  10. StatArber says:

    I have a quick question about this stuff. How exactly is this front running stuff supposed to work?

    My understanding of how all this works:

    Market Makers (“liquidity provider”) send limit orders to the market (quickly, canceling, replacing, whatever they want, very quickly). These orders are routed to the exchange’s computers and form the order book.

    ——
    Active orders:

    Other traders send orders to the market. Again, these orders are routed to the exchange’s computers (i.e. these orders are only seen by other market participants after being filled or placed in the order book). If the order is active, some market participant (probably a market maker, from above) collects the spread (and a liquitidy rebate) and takes the other side and the trader gets his fill (and pays a liquidity demand fee to the exchange — this fee is higher than the rebate for providing liquidity).

    At no point do market makers “see” active orders before they are filled. If this is the case, then how is it possible to pursue

    “2) ‘latency’ – discovering and then front-running electronic orders or a penny or more by exploding the latency or lag in execution.”

    If what I describe above is not true, what is the error I have made?

    —-
    Passive orders:

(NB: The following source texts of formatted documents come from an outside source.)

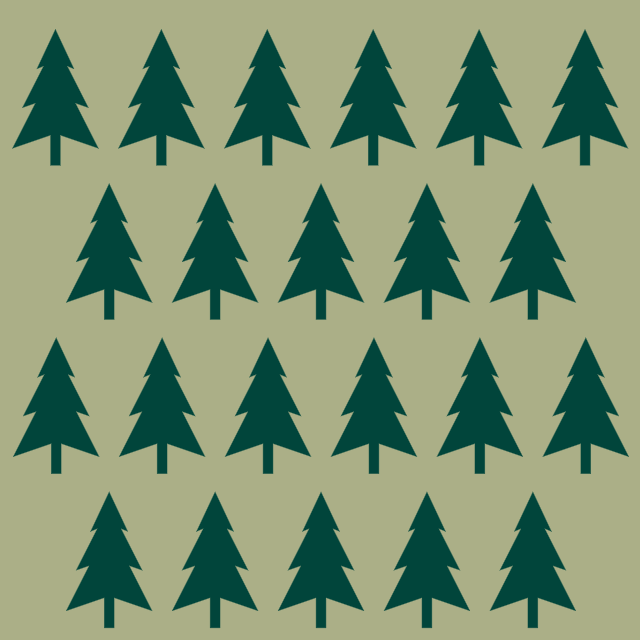
This pattern is drawn by a Shadertoy shader. Its source:

```glsl
// Four staggered rows of flat fir trees, six and five in turn, on a sage ground.
// Each pixel finds its row and column, then takes the signed distance to one
// tree, whose right-hand outline is mirrored about the trunk.

const vec3 SAGE = vec3(0.670, 0.688, 0.530);
const vec3 FIR_GREEN = vec3(0.004, 0.271, 0.231);

const float ROWS = 4.0;
const float LONG_ROW = 6.0;            // trees in even rows; odd rows hold one fewer
const vec2 PITCH = vec2(0.1655, 0.2409);
const vec2 FIRST_APEX = vec2(0.0866, 0.0456);  // measured from the top left
const float STAGGER = 0.0840;          // shift of the odd rows
const float ROW_DRIFT = 0.0006;        // slight slide of the even rows, per row
const float TREE_HEIGHT = 0.2129;
const float EDGE_SOFTNESS = 1.3;       // blend width in pixels

// Right half of the outline from apex to foot, in tree heights, y downwards
const int OUTLINE_SIZE = 9;
const vec2 OUTLINE[OUTLINE_SIZE] = vec2[OUTLINE_SIZE](
    vec2(0.0, 0.0),
    vec2(0.137, 0.292), vec2(0.088, 0.272),   // top tier and notch
    vec2(0.243, 0.577), vec2(0.148, 0.544),   // middle tier and notch
    vec2(0.316, 0.875), vec2(0.037, 0.779),   // bottom tier and trunk joint
    vec2(0.037, 1.0), vec2(0.0, 1.0)          // trunk foot
);

float segmentDistance(vec2 p, vec2 a, vec2 b) {
    vec2 ab = b - a;
    return length(p - a - ab * clamp(dot(p - a, ab) / dot(ab, ab), 0.0, 1.0));
}

// Signed distance to a tree with its apex at the origin, negative inside
float treeDistance(vec2 p) {
    p.x = abs(p.x);
    float dist = 1e3;
    float side = 1.0;
    for (int i = 0; i < OUTLINE_SIZE - 1; i++) {
        vec2 a = OUTLINE[i];
        vec2 b = OUTLINE[i + 1];
        dist = min(dist, segmentDistance(p, a, b));
        // Each outline edge crossed by a ray to the right flips the side
        if ((a.y > p.y) != (b.y > p.y)) {
            float crossing = mix(a.x, b.x, (p.y - a.y) / (b.y - a.y));
            if (crossing > p.x) side = -side;
        }
    }
    return side * dist;
}

// Vector from the apex of the tree that owns this point
vec2 toNearestTree(vec2 p) {
    float gap = PITCH.y - TREE_HEIGHT;
    float row = floor((p.y - FIRST_APEX.y + 0.5 * gap) / PITCH.y);
    row = clamp(row, 0.0, ROWS - 1.0);
    float odd = mod(row, 2.0);

    vec2 apex = FIRST_APEX + vec2(0.0, row * PITCH.y);
    apex.x += mix(ROW_DRIFT * row, STAGGER, odd);

    float column = floor((p.x - apex.x) / PITCH.x + 0.5);
    column = clamp(column, 0.0, LONG_ROW - 1.0 - odd);
    apex.x += column * PITCH.x;
    return p - apex;
}

void mainImage(out vec4 fragColor, in vec2 fragCoord) {
    vec2 p = fragCoord / iResolution.xy;
    p.y = 1.0 - p.y;

    float dist = treeDistance(toNearestTree(p) / TREE_HEIGHT) * TREE_HEIGHT;
    float blend = EDGE_SOFTNESS / iResolution.y;
    float coverage = clamp(0.5 - dist / blend, 0.0, 1.0);

    fragColor = vec4(mix(SAGE, FIR_GREEN, coverage), 1.0);
}
```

    Other traders place passive limit orders in the order book alongside other market makers. Once the order is placed and is in the order book, other market participants (including market makers/high frequency traders) can adjust their quotes accordingly. Clearly, the new limit order entering the market reflects demand for shares. Should large numbers of limit orders be placed on one side of the order book, it is likely that the price of the security will increase/decrease (supply and demand at work). High frequency traders/market makers, by their very nature, are the first to react and therefore are most likely to profit.

    Is this what the post refers to when speaking of

    1) ‘queuing’ [of orders] – finding orders loaded into a system, particularly limit orders, and trading against them;

    ??

    Again, this seems to me to be the only possible explanation. If this is not the case, where have I err’d?

    I don’t see how this should be an issue for the marketplace. There has always been someone reacting first to changes in order book dynamics. In the old days, this was the floor specialist when traders had to phone in orders and got delayed quotes and fills. It should not be news that people trading with more latency will have less information about the liquidity dynamics of the market.

    —–

    So either I have made mistakes in my description of how the market works (very possible, as I really only have a passing knowledge of these issues), or maybe there is some subtle issue that I have missed.

    Thanks.

    –Stat

  11. bergsten says:

    Yo, Stat. Like how I answered your comment BEFORE YOU EVEN POSTED IT?
    How’s THAT for front-running?

    p.s. Speaking of front-running, the Themis Trading paper I posted a link to here (which I GOT from here days before) is the subject of a John Mauldin newsletter article, and boy is he pissed about it! This pseudo-journalism thing is just so cool… http://www.frontlinethoughts.com/gateway.asp

  12. bergsten says:

    @Stat Sigh. I was so busy gloating, I forgot to mention the obvious — my “post before your post” is ABOVE your post in this thread — you have to scroll up above yours to see it (them actually).